Have your concrete floors started to sink? It can happen gradually or very quickly.
It can be very difficult to notice and measure a gradually sinking foundation when you are walking or working on it daily. In most case, the sinking will only be noticeable once major damage has been done. Major damage is much more expensive to fix so keep an eye on your floor and monitor it for any changes to save your wallet.
When you notice your floors have sunk it is important to identify whether the damage is structural eg. support beams or posts, or whether the problem stems from issues even deeper down. Fixing the only the structural issues and not any subsidence issues means you have only dealt with the superficial issue and this will cause more issues down the track.
Sinking concrete floors usually indicate building subsidence.
Building Subsidence: the process by which an area of land sinks to a lower level than normal, or by which a building sinks into the ground.
The different ways floors and buildings sink include:
Changes in the ground can result in the movement of underground material, which is usually soil when it comes to buildings.
Subsidence occurs when a change in the ground results in movement of underground material (with buildings, this material is most likely to be the soil).
Specific causes of subsidence include:
Drought: soil can contract without sufficient water
Flooding: with too much water the ground can be flooded
Liquefaction: liquid can be seized from the ground by earthquakes or similar activity that shakes the ground
Vibration can be caused by heavy traffic or machinery used
Excavation work or construction sites in a nearby area
Yes, sinking floors should be dealt with quickly. If you don’t fix the sinking floors they will continue to worsen and foundation problems can lead to structural issues with the building.

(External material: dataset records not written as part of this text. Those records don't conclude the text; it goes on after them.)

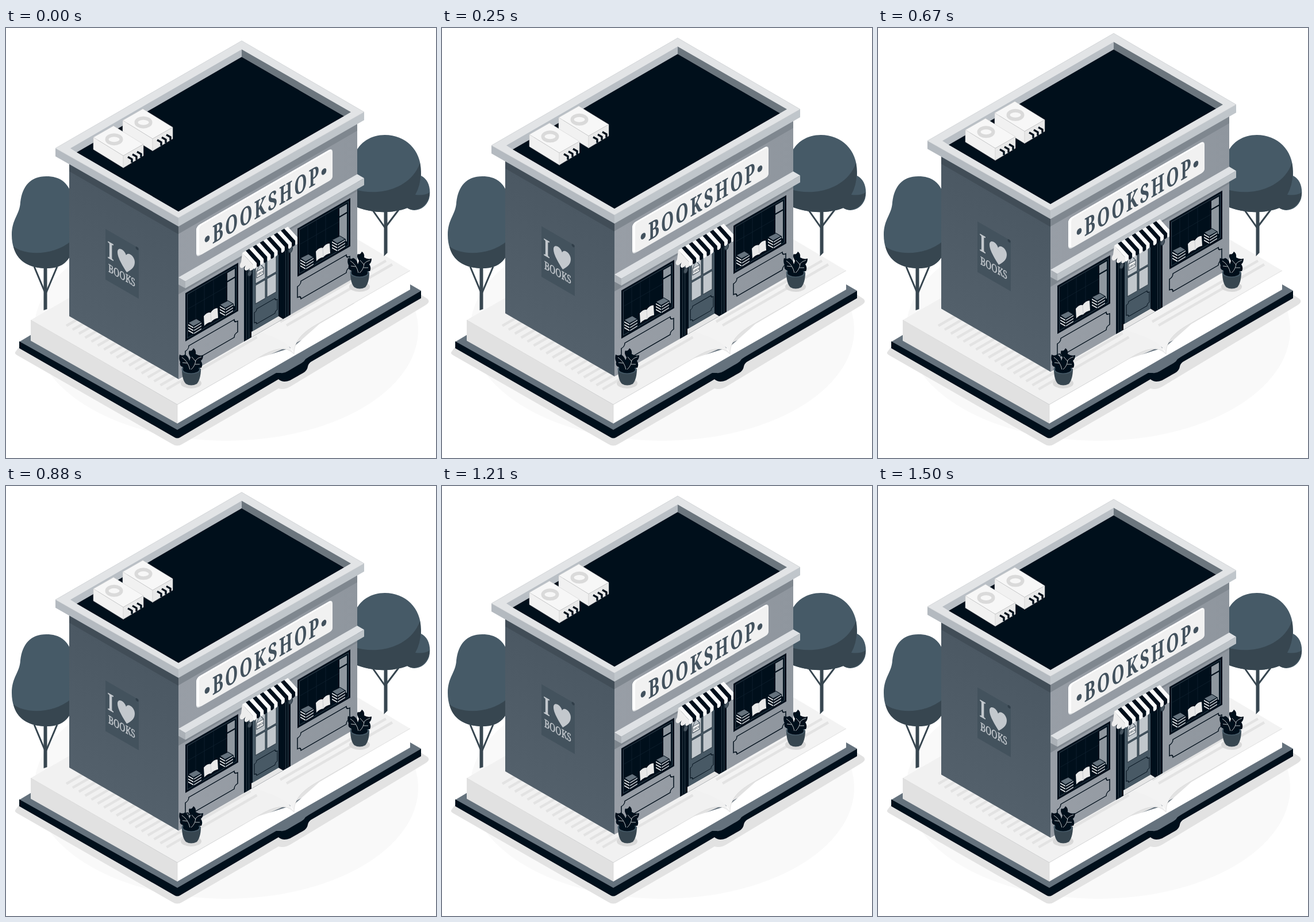
Animation of 748 by 748 pixels, one loop 1540 ms. Source, as an HTML page:

```html
<!DOCTYPE html>
<html lang="en">
<head>
<meta charset="utf-8">
<title>Bookshop</title>
<style>
  html, body { margin: 0; height: 100%; overflow: hidden; background: #fff; }
  svg { display: block; width: 100%; height: 100%; }
  text { font-family: "Noto Serif", "Liberation Serif", serif; }
  .ink { fill: #000f1b; }
  .slate { fill: #465a67; }
  .deep { fill: #374650; }
  .line { fill: none; stroke: #000f1b; stroke-width: 1.5; }
  .twig { fill: none; stroke: #374650; stroke-width: 3; }
</style>
</head>
<body>
<svg viewBox="0 0 748 748">
  <defs>
    <linearGradient id="side" x1="0" y1="0" x2="0" y2="1">
      <stop offset="0" stop-color="#4b5863"/><stop offset="1" stop-color="#53606b"/>
    </linearGradient>
    <linearGradient id="front" x1="0" x2="1">
      <stop offset="0" stop-color="#989ea6"/><stop offset="1" stop-color="#8f969e"/>
    </linearGradient>

    <g id="unit" stroke="#c9c9c9" stroke-width=".5">
      <path fill="#f7f7f7" d="M152 191L187 171 239 203 204 223z"/>
      <path fill="#f1f1f1" d="M152 191L204 223V244L152 212z"/>
      <path fill="#e9e9e9" d="M204 223L239 203V223L204 244z"/>
      <ellipse cx="188" cy="194.500" rx="12.500" ry="7.500" fill="none" stroke="#dadada" stroke-width="6"/>
      <path fill="none" stroke="#000f1b" stroke-width="3.400" d="M212 225l7 4v6M220 220.500l7 4v6M228 216l7 4v6"/>
    </g>

    <g id="plant">
      <ellipse cx="322" cy="618" rx="18" ry="9" fill="#d9d9d9"/>
      <path class="deep" d="M306 593C306 607 309 615 313 619Q322 624 332 619C336 614 339 606 339 593z"/>
      <ellipse class="slate" cx="322" cy="594" rx="16.500" ry="8"/>
      <ellipse class="ink" cx="322" cy="594" rx="14" ry="6.500"/>
      <path class="ink" d="M320 595Q309 598 308 590Q301 588 303 581Q300 575 302 568Q307 571 311 568Q318 571 319 579L321 573Q316 565 319 561Q323 563 326 557Q331 560 330 567Q336 571 343 569Q343 576 339 579Q343 585 340 591Q330 590 325 598z"/>
      <path d="M320 594Q317 580 306 573M315 583l-8-1M322 594Q329 588 330 578 333 574 340 572M330 580l-7-8M329 585l8 0" fill="none" stroke="#e8e8e8" stroke-width=".8"/>
    </g>

    <g id="book">
      <path class="ink" d="M316 524L331 516 341 522V526L326 535 316 529z"/>
      <path fill="#e3e6e8" d="M317 526l9 5v2l-9-5z"/>
      <path fill="#b4bac0" d="M327 531l13-8v2l-13 8z"/>
    </g>
    <g id="books">
      <use href="#book"/>
      <use href="#book" y="-5"/>
      <use href="#book" y="-10"/>
      <path fill="#65727d" d="M318 513.500L331 507 339 512 326 519z"/>
    </g>

    <g id="window">
      <g transform="matrix(1 -.577 0 1 300 346)">
        <path class="ink" d="M12 123h92v84h-92z"/>
        <path fill="none" stroke="#34434f" d="M15.500 127h85v76h-85z"/>
        <path stroke="#102230" stroke-width=".8" d="M30 128v74M45 128v74M61 128v74M17 153h68"/>
        <path fill="#8f979f" d="M85 130h13v65L85 184z"/>
        <path stroke="#000f1b" stroke-width="2.500" d="M85 145h14"/>
        <path class="line" d="M18 218h79q0 6 6 6v19q-6 0-6 6h-79q0-6-6-6v-19q6 0 6-6z"/>
      </g>
      <use href="#books"/>
      <path class="ink" d="M344 504L369 489V508L345 522z"/>
      <path fill="#e9e9e9" d="M344 502Q351 494 356 496 361 488 368 488L369 505Q361 507 357 512 350 513 345 519z"/>
      <path stroke="#b9bec3" stroke-width=".7" d="M356 496l1 16"/>
      <use href="#books" x="55" y="-31.500"/>
    </g>

    <path id="stripe" d="M111 110h6.100l19 32v5a3.050 3.050 0 0 1-6.100 0v-5z"/>
  </defs>

  <!-- ground and open book -->
  <ellipse cx="383" cy="525" rx="334" ry="193" fill="#f9f9f9"/>
  <path fill="#e2e2e2" d="M24 553L16 564Q15 567 19 569L288 723Q298 730 308 723L474 627Q484 630 494 624L524 606 730 482Q739 476 733 471L722 464z"/>
  <path fill="#65727d" d="M23 546L43 534 298 640 500 550 703 446 722 457 527 574 490 604 470 602 298 700z"/>
  <path class="ink" d="M23 545L298 699 470 600 478 600Q484 601 490 597L514 583Q519 580 521 576L527 572 722 457V470L530 581Q526 584 525 589 524 596 517 600L494 613Q482 618 474 611L303 712Q298 715 293 712L23 557z"/>
  <path fill="#e1e1e1" d="M43 508L298 655V688L43 544z"/>
  <path fill="#fff" d="M298 655L437 575 500 555 545 515 703 422V455L500 571 298 688z"/>
  <path fill="#f1f1f1" d="M43 508L300 360 470 520 501 567Q482 546 437 575L298 655z"/>
  <path fill="#f3f3f3" d="M430 505L612 368 703 422 540 516C515 530 501 545 501 567Q496 545 430 525z"/>
  <path fill="none" stroke="#d6d6d6" stroke-width=".7" d="M43 508L298 655 437 575Q482 546 501 567C501 545 515 530 540 516L703 422M298 655V688"/>
  <g id="print" stroke="#e3e3e3" stroke-width="4.500"></g>

  <!-- trees -->
  <path class="twig" d="M49 415L67 458M89 415L70 460"/>
  <path class="deep" d="M65.500 491V418h6v71z"/>
  <path class="slate" d="M70 258C43 258 28 275 25 303 24 325 10 332 10 360 10 396 32 418 70 418 95 418 106 408 114 392V288C106 268 94 258 70 258z"/>
  <path class="deep" d="M13 380C33 396 82 397 114 370V393C105 410 94 418 70 418 39 418 18 404 13 380z"/>
  <path class="twig" d="M635 313L659 347M684 315L662 344"/>
  <path class="deep" d="M657.500 397V306h6v85z"/>
  <path class="slate" d="M606 222C614 198 636 186 659 186 695 186 722 212 722 250V257C735 263 740 280 736 297 730 315 711 322 698 313 670 324 632 322 604 309z"/>
  <path class="deep" d="M604 280C650 295 705 278 720 235Q725 267 712 290 728 292 737 286C736 308 715 323 698 313 670 324 632 322 604 309z"/>

  <g id="shop">
    <!-- side wall -->
    <g transform="matrix(1 .577 0 1 110 238)">
      <path fill="url(#side)" d="M0 0h190v264H0z"/>
      <path fill="#414d57" d="M0-4h190v16H0z"/>
      <path fill="#43525d" d="M63 76h58v88h-58z"/>
      <circle cx="118" cy="78" r="2.500" fill="#303e49"/>
      <g fill="#c3c8cd">
        <text transform="translate(66.500 124) scale(.68 1)" font-size="41" font-weight="700">I</text>
        <path d="M100 130C88 118 84 111 84 104 84 94 96 92 99 101 102 92 114 94 114 104 114 112 110 119 100 130z"/>
        <text transform="translate(68 147) scale(.73 1)" font-size="19" stroke="#c3c8cd" stroke-width=".5">BOOKS</text>
      </g>
    </g>

    <!-- facade -->
    <g transform="matrix(1 -.577 0 1 300 346)">
      <path fill="url(#front)" d="M0 0h311v266H0z"/>
      <path fill="#7f878f" d="M0-4h311v17H0zM0 101h311v17H0z"/>
      <rect x="31" y="18" width="237" height="54" rx="6" fill="#dcdfe1"/>
      <rect x="31" y="18" width="236" height="52" rx="6" fill="#fff"/>
      <rect x="36" y="21" width="232" height="51" rx="5" fill="#f1f1f1"/>
      <g fill="#43525e">
        <ellipse cx="50" cy="50.500" rx="4.300" ry="5.200"/>
        <ellipse cx="253" cy="50.500" rx="4.300" ry="5.200"/>
        <text transform="translate(59 64.500) scale(.66 1)" font-size="43" font-weight="600" letter-spacing="4.500">BOOKSHOP</text>
      </g>
      <path fill="#dfe2e5" d="M0 88.500h311l12 14H12z"/>
      <path fill="#bdc3c8" d="M12 102.500h311v12H12z"/>
      <path fill="#abb1b7" d="M0 88.500l12 14v12L0 101z"/>
      <!-- entrance -->
      <path class="ink" d="M114 118h81v148h-81z"/>
      <path fill="#e6e6e6" d="M127 266h55l-8-9.500h-47z"/>
      <path fill="#2a3843" d="M118 125h1.200v141h-1.200zM122 125h1.200v141h-1.200zM186 125h1.200v141h-1.200zM190 125h1.200v141h-1.200z"/>
      <path fill="#485965" d="M129 130h45v126.500h-45z"/>
      <path fill="#c1c7cc" stroke="#2a3843" d="M134 142h17v35h-17zM154 142h16v35h-16zM134 180h17v32h-17zM154 180h16v32h-16z"/>
      <path class="line" style="stroke-width: 1" d="M136 222h32q0 4 4 4v18q-4 0-4 4h-32q0-4-4-4v-18q4 0 4-4z"/>
      <path fill="none" stroke="#34434f" stroke-width=".8" d="M136 157l6-10 6 10"/>
      <path fill="#f0f0f0" stroke="#34434f" d="M136 157h12v11h-12z"/>
      <text transform="translate(137 165) scale(.72 1)" font-size="5.200" font-weight="700" fill="#34434f">OPEN</text>
      <g fill="#485560" stroke="#1c2a35">
        <path d="M121 143h4v6h-4zM192 143h4v6h-4z"/>
        <ellipse cx="124" cy="153" rx="3.500" ry="5"/><ellipse cx="195" cy="153" rx="3.500" ry="5"/>
      </g>
      <path fill="#ededed" d="M111 110L130 142V149a4 4 0 0 1-6-5 4 4 0 0 1-7-9 4 4 0 0 1-8-10z"/>
      <g id="awning"></g>
    </g>
    <use href="#window"/>
    <use href="#window" x="195" y="-112.500"/>

    <!-- roof -->
    <path fill="#b4bac0" d="M86 210L300 331V346L86 224z"/>
    <path fill="#c0c6cb" d="M300 331L623 147V161L300 346z"/>
    <path fill="#e2e4e6" stroke="#b8bcc0" stroke-width=".5" d="M86 210L410 23 623 147 300 331z"/>
    <path fill="#b9bfc5" d="M112 210L410 38V51L123 217z"/>
    <path fill="#6c767e" d="M410 38L600 147 588 154 410 51z"/>
    <path class="ink" d="M123 217L410 51 588 154 300 320z"/>
    <use href="#unit" x="51" y="-29.500"/>
    <use href="#unit"/>
  </g>

  <use href="#plant"/>
  <use href="#plant" x="293" y="-168"/>
</svg>
<script>
  const find = id => document.getElementById(id);
  const repeat = (count, draw) => Array.from({ length: count }, (_, i) => draw(i)).join('');
  const printLine = (x, y, length) => `<path d="M${x} ${y}l${length} ${-.577 * length}"/>`;

  find('print').innerHTML =
    repeat(17, i => printLine(105 + i * 10.9, 518 + i * 6.9, 157)) +
    repeat(2, i => printLine(477 + i * 11, 511 + i * 6.4, 184));

  find('awning').innerHTML = repeat(13, i =>
    `<use href="#stripe" x="${i * 6.1}" fill="${i % 2 ? '#000f1b' : '#fafafa'}"/>`);

  const LOOP = 1540, STEPS = 37, RISE = 14.96;
  const shop = find('shop');

  // The shop floats up and down at constant speed, about 24 steps a second.
  function frame() {
    const step = Math.floor(performance.now() % LOOP / LOOP * STEPS + .1) + 1;
    const phase = step / STEPS % 1;
    const lift = RISE * (1 - Math.abs(1 - 2 * phase));
    shop.setAttribute('transform', `translate(0 ${-lift})`);
    requestAnimationFrame(frame);
  }
  frame();
</script>
</body>
</html>
```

So how do you fix a sinking concrete floor? The floor needs to be raised and re-levelled to support the building. This will strengthen weak ground to create a stable base and avoid further sinking issues in the future.
Chemical underpinning is often a very effective method.